Browse by author
Lookup NU author(s): Dr Stephen Elstub
This work is licensed under a Creative Commons Attribution-NonCommercial 4.0 International License (CC BY-NC 4.0).
If deliberative democracy is to be more than a critique of current practice andachieve the normative goals ascribed to it, its norms must be approximated inpractice and combine its two elements, popular deliberation with democraticdecision-making. In combining these, we come across a Weberian dilemma betweenlegitimacy and effectiveness. One of the most popular methods for institutionalizingdeliberative democracy, which has been suggested, is citizen associations in civilsociety. However, there has been a lack of precise and detailed discussion abouthow such a system could link macro deliberations in public spheres with micro andformal decision-making arenas. This paper aims to amend this and offers a dualistmodel, which ensures that deliberation and decision-making are linked, and aneffective balance between the Weberian dilemma is achieved, through the samesecondary associations fulfilling both roles. The first part of this strategy focuses onthe informal public sphere and its networks and their potential to foster deliberativecommunication between secondary associations and between these associations andthe state that helps transform preferences and set the agenda for decision-making.The second part is mediating forums, organized by quangos, with devolved powers,where representatives from secondary associations assemble to make decisionsbased upon the norms of deliberative democracy. If deliberative democracy can beapproximated in practice then it becomes a more persuasive theory as it means thenormative goals attributed to it could actually be achieved, which is why the dualistmethod is significant.

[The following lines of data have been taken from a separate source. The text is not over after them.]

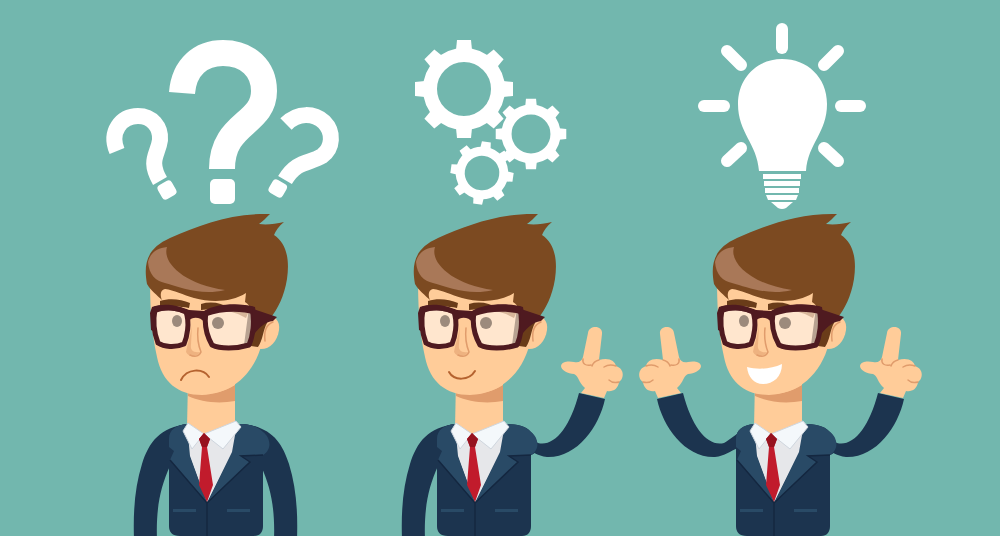
<!DOCTYPE html>
<html lang="en">
<head>
<meta charset="utf-8">
<title>From question to idea</title>
<style>
:root {
  --teal: #72b7ae;
  --white: #ffffff;
  --navy: #1c344f;
  --navy-light: #294a66;
  --navy-line: #142740;
  --skin: #ffcc99;
  --skin-light: #ffd9b0;
  --skin-shade: #e09c6c;
  --hair: #7c4a21;
  --hair-dark: #6a3c19;
  --hair-shine: #a97858;
  --frame: #4f1a20;
  --eye: #9c8a7c;
  --shirt: #e6e7ea;
  --collar: #f4f8fb;
  --tie: #c11b2c;
  --tie-dark: #96121f;
}
html, body { margin: 0; overflow: hidden; background: var(--teal); }
svg { display: block; width: 1000px; height: 536px; }
.white { fill: var(--white); }
.navy { fill: var(--navy); }
.lapel { fill: var(--navy-light); }
.seam { fill: none; stroke: var(--navy-line); stroke-width: 1.5; }
.skin { fill: var(--skin); }
.shade { fill: var(--skin-shade); }
.crease { fill: none; stroke: var(--skin-shade); stroke-width: 1.5; stroke-linecap: round; }
.hair { fill: var(--hair); }
.hair-dark { fill: var(--hair-dark); }
.shine { fill: var(--hair-shine); }
.frame { fill: var(--frame); }
.rim { fill: var(--white); fill-opacity: .52; stroke: var(--frame); stroke-width: 5; stroke-linejoin: round; }
.eye { fill: var(--eye); }
.mouth { fill: none; stroke: #b5622f; stroke-width: 2; stroke-linecap: round; }
.shirt { fill: var(--shirt); }
.collar { fill: var(--collar); stroke: #cfd6de; stroke-width: 1; }
.tie { fill: var(--tie); }
.tie-dark { fill: var(--tie-dark); }
.hook { fill: none; stroke: var(--white); }
.ray { stroke: var(--white); stroke-width: 12; stroke-linecap: round; }
</style>
</head>
<body>
<svg viewBox="0 0 1000 536" role="img" aria-label="A businessman wonders, thinks and finds an idea">
  <defs>
    <path id="tooth" d="M-8 -39 L-7 -49 H7 L8 -39 Z"/>
    <g id="gear" class="white">
      <circle r="34" fill="none" stroke="#fff" stroke-width="14"/>
      <use href="#tooth"/>
      <use href="#tooth" transform="rotate(45)"/>
      <use href="#tooth" transform="rotate(90)"/>
      <use href="#tooth" transform="rotate(135)"/>
      <use href="#tooth" transform="rotate(180)"/>
      <use href="#tooth" transform="rotate(225)"/>
      <use href="#tooth" transform="rotate(270)"/>
      <use href="#tooth" transform="rotate(315)"/>
    </g>

    <path id="arm-down" class="navy" d="M188 424 C160 427 149 442 142 464 C135 487 133 510 134 540 H157 C156 512 159 490 170 466 Z"/>

    <g id="arm-raised">
      <path class="navy" d="M230 424 C250 425 258 436 270 443 C286 447 302 428 311 393 L337 399 C331 427 309 458 279 457 C269 456 264 451 256 448 Z"/>
      <path class="skin" d="M313 393 L317 388 C310 382 311 376 306 374 C300 374 293 370 293 366 C294 361 301 361 306 362 C311 363 314 361 315 357 L320 333 C321 325 335 325 334 334 L331 360 C341 357 347 361 348 366 C357 369 356 379 351 382 C350 389 345 392 339 391 L336 398 Z"/>
      <path class="crease" d="M315 359 C314 364 318 366 323 365 M331 360 C327 361 325 363 324 366 M348 366 C343 364 339 365 336 367 M351 382 C347 383 343 382 341 380"/>
    </g>

    <g id="torso">
      <path class="skin" d="M188 380 H235 V432 L206 440 L187 428 Z"/>
      <path class="shade" d="M188 391 C204 397 222 393 235 385 V401 C218 404 201 402 188 396 Z"/>
      <path class="shirt" d="M185 427 L204 436 L237 425 L243 440 L209 504 L183 450 Z"/>
      <path class="navy" d="M187 424 C176 425 169 430 169 439 V526 C169 532 172 536 180 536 H254 C260 536 263 532 263 526 V455 C271 453 271 439 263 432 C257 425 247 424 237 424 L234 450 L207 503 L188 452 Z"/>
      <path class="lapel" d="M187 424 C176 425 169 430 169 439 V447 L174 451 L170 460 L207 503 L190 456 Z"/>
      <path class="lapel" d="M237 424 L232 452 L207 503 L250 462 L241 456 L263 455 C273 449 270 437 263 432 C256 425 247 424 237 424 Z"/>
      <path class="seam" d="M170 460 L207 503 L250 462 L241 456 L263 455 M207 503 V536"/>
      <path class="collar" d="M188 423 L204 434 L192 449 L183 431 Z"/>
      <path class="collar" d="M236 421 L204 434 L223 449 L241 427 Z"/>
      <path class="tie" d="M204 433 L210 439 L207 447 L213 485 L207 502 L199 485 L202 447 L199 439 Z"/>
      <path class="tie-dark" d="M199 439 L204 433 L210 439 L207 447 H202 Z"/>
      <path class="lapel" d="M173 509 H196 V512 H173 Z M227 509 H250 V512 H227 Z"/>
    </g>

    <g id="head">
      <path class="skin" d="M255 322 C266 313 281 315 279 330 C277 344 267 352 255 348 Z"/>
      <path class="crease" d="M273 322 C265 325 264 333 265 341"/>
      <path class="skin" d="M150 275 C150 305 151 330 157 357 C162 382 178 395 202 395 C231 394 254 375 262 343 L270 270 Z"/>
      <path class="hair-dark" d="M250 300 L272 300 L267 323 C263 330 263 340 258 347 L244 345 Z"/>
      <path class="hair" d="M147 284 C143 262 148 248 170 238 C200 225 231 213 270 214 C266 218 263 221 259 224 C267 225 275 224 284 222 C279 226 276 230 274 235 C286 243 290 258 287 279 C284 297 278 308 270 319 L254 320 C253 311 251 306 245 302 L246 293 C232 302 212 303 194 298 C183 295 174 290 165 289 C160 290 160 296 162 300 C157 295 151 291 147 284 Z"/>
      <path class="shine" d="M148 262 C150 253 157 248 167 247 C162 262 183 284 225 290 C201 296 180 287 165 283 C156 281 149 275 148 262 Z"/>
      <path class="hair-dark" d="M160 301 C169 298 181 299 190 303 L189 308 C179 306 170 306 160 308 Z M201 304 C211 301 222 303 229 308 L228 311 C219 309 210 309 201 310 Z"/>
      <path class="crease" d="M198 328 C197 337 199 347 201 352 C199 357 194 357 190 355"/>
      <path class="shade" d="M192 326 C190 338 187 346 186 352 C190 359 198 356 200 352 C193 353 190 350 191 344 Z" opacity=".55"/>
      <path class="rim" d="M155 309 C165 306 178 308 186 312 C190 323 187 337 184 344 C175 348 164 347 158 343 C154 333 153 320 155 309 Z"/>
      <path class="rim" d="M206 313 C219 307 237 306 252 309 C255 321 253 336 249 345 C236 349 220 349 212 345 C207 336 204 324 206 313 Z"/>
      <path class="hair" opacity=".3" d="M225 310 C235 309 243 309 249 311 L246 318 L238 314 Z"/>
      <path class="frame" d="M152 307 C165 302 180 306 189 310 L204 311 C218 303 240 303 255 307 L256 315 C240 310 221 311 207 316 L204 322 C201 317 192 316 189 321 L186 314 C176 310 165 309 155 313 L155 332 L151 330 L150 313 Z"/>
      <path class="frame" d="M253 309 L277 317 L273 321 C264 322 258 329 252 337 Z"/>
      <ellipse class="eye" cx="177" cy="321" rx="5" ry="6"/>
      <ellipse class="eye" cx="218" cy="323" rx="6" ry="6"/>
    </g>

    <g id="man">
      <use href="#torso"/>
      <use href="#head"/>
    </g>
  </defs>

  <rect width="1000" height="536" fill="var(--teal)"/>

  <g id="question-marks">
    <path class="hook" stroke-width="26" d="M182 93 C184 67 201 53 223 53 C248 53 264 69 264 91 C264 125 222 122 222 169"/>
    <rect class="white" x="210" y="179" width="25" height="25" rx="5"/>
    <path class="hook" stroke-width="16" d="M117 151 C109 132 121 116 138 116 C152 116 161 127 160 140 C158 155 148 160 160 181"/>
    <rect class="white" x="-8" y="-8" width="16" height="16" rx="4" transform="translate(167 190) rotate(-30)"/>
    <path class="hook" stroke-width="16" d="M286 124 C298 112 314 113 324 122 C334 132 333 148 322 156 C309 164 297 160 285 180"/>
    <rect class="white" x="-8" y="-7" width="16" height="15" rx="4" transform="translate(278 188) rotate(30)"/>
  </g>

  <g id="gears">
    <use href="#gear" transform="translate(464 89)"/>
    <use href="#gear" transform="translate(531 134) scale(.72)"/>
    <use href="#gear" transform="translate(482 173) rotate(8) scale(.64)"/>
  </g>

  <g id="light-bulb">
    <path class="white" d="M759 171 C757 143 738 133 738 104 C738 77 758 59 782 59 C807 59 827 77 827 104 C827 133 808 143 806 171 Z"/>
    <path class="white" d="M763 174 H801 V179 H763 Z M764 181 H800 V186 H764 Z M765 188 H799 V193 H765 Z M766 195 H798 L796 200 H768 Z M771 202 H793 L786 208 Q782 210 778 208 Z"/>
    <g class="ray">
      <line x1="782" y1="29" x2="782" y2="48"/>
      <line x1="704" y1="106" x2="724" y2="106"/>
      <line x1="841" y1="106" x2="860" y2="106"/>
      <line x1="727" y1="51" x2="741" y2="65"/>
      <line x1="838" y1="51" x2="824" y2="65"/>
      <line x1="741" y1="148" x2="727" y2="161"/>
      <line x1="824" y1="148" x2="838" y2="161"/>
    </g>
  </g>

  <g id="man-wondering">
    <use href="#arm-down"/>
    <use href="#arm-down" transform="translate(431 0) scale(-1 1)"/>
    <use href="#man"/>
    <path class="mouth" d="M181 380 C187 368 203 368 209 377"/>
  </g>

  <g id="man-thinking" transform="translate(268 0)">
    <use href="#arm-down"/>
    <use href="#arm-raised"/>
    <use href="#man"/>
    <path class="mouth" d="M181 372 C186 381 201 381 207 371"/>
  </g>

  <g id="man-with-idea" transform="translate(567 0)">
    <use href="#arm-raised" transform="translate(427 0) scale(-1 1)"/>
    <use href="#arm-raised"/>
    <use href="#man"/>
    <path class="white" d="M180 367 C191 370 204 369 215 364 C215 377 206 384 196 384 C187 384 181 377 180 367 Z"/>
  </g>
</svg>
</body>
</html>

Author(s): Elstub S
Publication type: Article
Publication status: Published
Journal: Contemporary Political Theory
Print publication date: 01/05/2008
Date deposited: 02/03/2016
ISSN (print): 1470-8914
ISSN (electronic): 1476-9336
Publisher: Palgrave Macmillan
Altmetrics provided by Altmetric